**What is expected**
It is required that all of the data be written out exactly.
Data records below:
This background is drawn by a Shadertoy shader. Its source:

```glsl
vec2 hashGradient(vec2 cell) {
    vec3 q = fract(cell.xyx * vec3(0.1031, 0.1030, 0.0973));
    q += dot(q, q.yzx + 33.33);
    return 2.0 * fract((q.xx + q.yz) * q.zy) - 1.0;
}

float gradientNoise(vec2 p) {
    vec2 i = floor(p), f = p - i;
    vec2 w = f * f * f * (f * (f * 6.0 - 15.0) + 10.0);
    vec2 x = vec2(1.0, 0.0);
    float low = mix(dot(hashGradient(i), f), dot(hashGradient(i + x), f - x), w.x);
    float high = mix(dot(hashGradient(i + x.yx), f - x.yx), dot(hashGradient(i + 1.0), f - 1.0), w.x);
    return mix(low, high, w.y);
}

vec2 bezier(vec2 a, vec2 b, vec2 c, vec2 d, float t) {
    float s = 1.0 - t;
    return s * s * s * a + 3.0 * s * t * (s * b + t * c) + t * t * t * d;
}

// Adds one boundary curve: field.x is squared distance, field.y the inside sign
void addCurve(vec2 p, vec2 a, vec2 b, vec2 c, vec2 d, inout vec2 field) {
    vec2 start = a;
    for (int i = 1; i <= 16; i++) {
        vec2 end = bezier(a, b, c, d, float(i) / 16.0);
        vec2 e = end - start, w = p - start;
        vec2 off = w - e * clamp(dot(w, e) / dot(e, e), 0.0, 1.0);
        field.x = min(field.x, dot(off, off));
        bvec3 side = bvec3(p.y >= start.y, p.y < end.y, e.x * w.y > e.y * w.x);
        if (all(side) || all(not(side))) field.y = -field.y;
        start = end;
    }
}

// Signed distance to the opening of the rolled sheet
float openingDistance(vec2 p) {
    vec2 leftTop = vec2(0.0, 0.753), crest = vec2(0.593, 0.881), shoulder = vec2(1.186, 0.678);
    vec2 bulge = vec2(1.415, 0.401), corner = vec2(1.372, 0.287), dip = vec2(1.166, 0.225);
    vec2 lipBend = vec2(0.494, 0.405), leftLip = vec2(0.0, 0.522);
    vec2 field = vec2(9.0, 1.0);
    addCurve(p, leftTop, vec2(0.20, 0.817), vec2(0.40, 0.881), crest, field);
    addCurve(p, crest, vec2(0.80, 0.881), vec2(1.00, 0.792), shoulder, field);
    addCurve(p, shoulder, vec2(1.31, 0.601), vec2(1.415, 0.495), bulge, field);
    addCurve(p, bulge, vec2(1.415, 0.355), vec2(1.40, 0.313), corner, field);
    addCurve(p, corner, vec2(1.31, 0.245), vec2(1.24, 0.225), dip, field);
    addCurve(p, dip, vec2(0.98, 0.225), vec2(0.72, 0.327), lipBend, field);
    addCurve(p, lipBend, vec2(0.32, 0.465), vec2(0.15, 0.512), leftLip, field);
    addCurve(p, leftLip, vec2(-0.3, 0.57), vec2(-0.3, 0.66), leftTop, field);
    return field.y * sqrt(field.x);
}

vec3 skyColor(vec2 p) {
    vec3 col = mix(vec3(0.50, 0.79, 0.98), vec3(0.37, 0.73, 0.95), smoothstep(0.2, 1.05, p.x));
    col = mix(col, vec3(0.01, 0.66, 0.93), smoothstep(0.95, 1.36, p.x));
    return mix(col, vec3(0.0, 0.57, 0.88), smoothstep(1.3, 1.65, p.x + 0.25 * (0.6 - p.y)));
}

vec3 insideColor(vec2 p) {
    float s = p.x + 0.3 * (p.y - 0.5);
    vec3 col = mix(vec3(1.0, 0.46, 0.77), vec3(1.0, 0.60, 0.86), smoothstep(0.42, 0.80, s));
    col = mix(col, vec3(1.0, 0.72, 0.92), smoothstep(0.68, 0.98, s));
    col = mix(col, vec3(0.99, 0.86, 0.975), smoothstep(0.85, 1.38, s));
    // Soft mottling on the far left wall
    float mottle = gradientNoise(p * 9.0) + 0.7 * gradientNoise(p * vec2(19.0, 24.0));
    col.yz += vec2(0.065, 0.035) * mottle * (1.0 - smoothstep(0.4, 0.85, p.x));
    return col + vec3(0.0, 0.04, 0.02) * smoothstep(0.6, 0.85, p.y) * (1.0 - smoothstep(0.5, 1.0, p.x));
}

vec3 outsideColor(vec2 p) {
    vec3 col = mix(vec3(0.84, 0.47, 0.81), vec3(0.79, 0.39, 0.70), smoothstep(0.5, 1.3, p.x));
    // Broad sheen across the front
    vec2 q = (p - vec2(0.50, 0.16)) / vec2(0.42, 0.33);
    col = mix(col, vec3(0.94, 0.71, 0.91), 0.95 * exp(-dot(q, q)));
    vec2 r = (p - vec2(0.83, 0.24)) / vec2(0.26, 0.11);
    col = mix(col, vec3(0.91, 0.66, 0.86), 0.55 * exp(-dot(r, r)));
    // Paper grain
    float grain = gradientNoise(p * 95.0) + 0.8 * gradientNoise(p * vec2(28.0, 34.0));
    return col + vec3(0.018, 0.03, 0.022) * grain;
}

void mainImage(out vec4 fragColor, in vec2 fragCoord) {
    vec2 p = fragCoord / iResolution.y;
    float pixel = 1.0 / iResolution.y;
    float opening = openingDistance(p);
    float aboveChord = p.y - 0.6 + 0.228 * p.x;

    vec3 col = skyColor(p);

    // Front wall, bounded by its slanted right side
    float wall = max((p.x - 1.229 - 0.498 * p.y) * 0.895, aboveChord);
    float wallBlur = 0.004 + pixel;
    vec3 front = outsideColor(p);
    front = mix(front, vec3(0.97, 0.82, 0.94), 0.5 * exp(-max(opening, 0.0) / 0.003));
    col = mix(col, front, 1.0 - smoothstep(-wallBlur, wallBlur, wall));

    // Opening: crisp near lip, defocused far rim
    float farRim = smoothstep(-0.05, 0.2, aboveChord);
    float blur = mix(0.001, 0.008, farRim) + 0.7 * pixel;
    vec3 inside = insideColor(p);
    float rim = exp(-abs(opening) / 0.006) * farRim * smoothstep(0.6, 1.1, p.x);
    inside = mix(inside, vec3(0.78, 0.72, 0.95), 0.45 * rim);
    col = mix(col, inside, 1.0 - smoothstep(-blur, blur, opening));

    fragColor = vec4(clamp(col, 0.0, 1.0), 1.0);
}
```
End of Data records.
**Written answer**
This background is drawn by a Shadertoy shader. Its source:

```glsl
vec2 hashGradient(vec2 cell) {
    vec3 q = fract(cell.xyx * vec3(0.1031, 0.1030, 0.0973));
    q += dot(q, q.yzx + 33.33);
    return 2.0 * fract((q.xx + q.yz) * q.zy) - 1.0;
}

float gradientNoise(vec2 p) {
    vec2 i = floor(p), f = p - i;
    vec2 w = f * f * f * (f * (f * 6.0 - 15.0) + 10.0);
    vec2 x = vec2(1.0, 0.0);
    float low = mix(dot(hashGradient(i), f), dot(hashGradient(i + x), f - x), w.x);
    float high = mix(dot(hashGradient(i + x.yx), f - x.yx), dot(hashGradient(i + 1.0), f - 1.0), w.x);
    return mix(low, high, w.y);
}

vec2 bezier(vec2 a, vec2 b, vec2 c, vec2 d, float t) {
    float s = 1.0 - t;
    return s * s * s * a + 3.0 * s * t * (s * b + t * c) + t * t * t * d;
}

// Adds one boundary curve: field.x is squared distance, field.y the inside sign
void addCurve(vec2 p, vec2 a, vec2 b, vec2 c, vec2 d, inout vec2 field) {
    vec2 start = a;
    for (int i = 1; i <= 16; i++) {
        vec2 end = bezier(a, b, c, d, float(i) / 16.0);
        vec2 e = end - start, w = p - start;
        vec2 off = w - e * clamp(dot(w, e) / dot(e, e), 0.0, 1.0);
        field.x = min(field.x, dot(off, off));
        bvec3 side = bvec3(p.y >= start.y, p.y < end.y, e.x * w.y > e.y * w.x);
        if (all(side) || all(not(side))) field.y = -field.y;
        start = end;
    }
}

// Signed distance to the opening of the rolled sheet
float openingDistance(vec2 p) {
    vec2 leftTop = vec2(0.0, 0.753), crest = vec2(0.593, 0.881), shoulder = vec2(1.186, 0.678);
    vec2 bulge = vec2(1.415, 0.401), corner = vec2(1.372, 0.287), dip = vec2(1.166, 0.225);
    vec2 lipBend = vec2(0.494, 0.405), leftLip = vec2(0.0, 0.522);
    vec2 field = vec2(9.0, 1.0);
    addCurve(p, leftTop, vec2(0.20, 0.817), vec2(0.40, 0.881), crest, field);
    addCurve(p, crest, vec2(0.80, 0.881), vec2(1.00, 0.792), shoulder, field);
    addCurve(p, shoulder, vec2(1.31, 0.601), vec2(1.415, 0.495), bulge, field);
    addCurve(p, bulge, vec2(1.415, 0.355), vec2(1.40, 0.313), corner, field);
    addCurve(p, corner, vec2(1.31, 0.245), vec2(1.24, 0.225), dip, field);
    addCurve(p, dip, vec2(0.98, 0.225), vec2(0.72, 0.327), lipBend, field);
    addCurve(p, lipBend, vec2(0.32, 0.465), vec2(0.15, 0.512), leftLip, field);
    addCurve(p, leftLip, vec2(-0.3, 0.57), vec2(-0.3, 0.66), leftTop, field);
    return field.y * sqrt(field.x);
}

vec3 skyColor(vec2 p) {
    vec3 col = mix(vec3(0.50, 0.79, 0.98), vec3(0.37, 0.73, 0.95), smoothstep(0.2, 1.05, p.x));
    col = mix(col, vec3(0.01, 0.66, 0.93), smoothstep(0.95, 1.36, p.x));
    return mix(col, vec3(0.0, 0.57, 0.88), smoothstep(1.3, 1.65, p.x + 0.25 * (0.6 - p.y)));
}

vec3 insideColor(vec2 p) {
    float s = p.x + 0.3 * (p.y - 0.5);
    vec3 col = mix(vec3(1.0, 0.46, 0.77), vec3(1.0, 0.60, 0.86), smoothstep(0.42, 0.80, s));
    col = mix(col, vec3(1.0, 0.72, 0.92), smoothstep(0.68, 0.98, s));
    col = mix(col, vec3(0.99, 0.86, 0.975), smoothstep(0.85, 1.38, s));
    // Soft mottling on the far left wall
    float mottle = gradientNoise(p * 9.0) + 0.7 * gradientNoise(p * vec2(19.0, 24.0));
    col.yz += vec2(0.065, 0.035) * mottle * (1.0 - smoothstep(0.4, 0.85, p.x));
    return col + vec3(0.0, 0.04, 0.02) * smoothstep(0.6, 0.85, p.y) * (1.0 - smoothstep(0.5, 1.0, p.x));
}

vec3 outsideColor(vec2 p) {
    vec3 col = mix(vec3(0.84, 0.47, 0.81), vec3(0.79, 0.39, 0.70), smoothstep(0.5, 1.3, p.x));
    // Broad sheen across the front
    vec2 q = (p - vec2(0.50, 0.16)) / vec2(0.42, 0.33);
    col = mix(col, vec3(0.94, 0.71, 0.91), 0.95 * exp(-dot(q, q)));
    vec2 r = (p - vec2(0.83, 0.24)) / vec2(0.26, 0.11);
    col = mix(col, vec3(0.91, 0.66, 0.86), 0.55 * exp(-dot(r, r)));
    // Paper grain
    float grain = gradientNoise(p * 95.0) + 0.8 * gradientNoise(p * vec2(28.0, 34.0));
    return col + vec3(0.018, 0.03, 0.022) * grain;
}

void mainImage(out vec4 fragColor, in vec2 fragCoord) {
    vec2 p = fragCoord / iResolution.y;
    float pixel = 1.0 / iResolution.y;
    float opening = openingDistance(p);
    float aboveChord = p.y - 0.6 + 0.228 * p.x;

    vec3 col = skyColor(p);

    // Front wall, bounded by its slanted right side
    float wall = max((p.x - 1.229 - 0.498 * p.y) * 0.895, aboveChord);
    float wallBlur = 0.004 + pixel;
    vec3 front = outsideColor(p);
    front = mix(front, vec3(0.97, 0.82, 0.94), 0.5 * exp(-max(opening, 0.0) / 0.003));
    col = mix(col, front, 1.0 - smoothstep(-wallBlur, wallBlur, wall));

    // Opening: crisp near lip, defocused far rim
    float farRim = smoothstep(-0.05, 0.2, aboveChord);
    float blur = mix(0.001, 0.008, farRim) + 0.7 * pixel;
    vec3 inside = insideColor(p);
    float rim = exp(-abs(opening) / 0.006) * farRim * smoothstep(0.6, 1.1, p.x);
    inside = mix(inside, vec3(0.78, 0.72, 0.95), 0.45 * rim);
    col = mix(col, inside, 1.0 - smoothstep(-blur, blur, opening));

    fragColor = vec4(clamp(col, 0.0, 1.0), 1.0);
}
```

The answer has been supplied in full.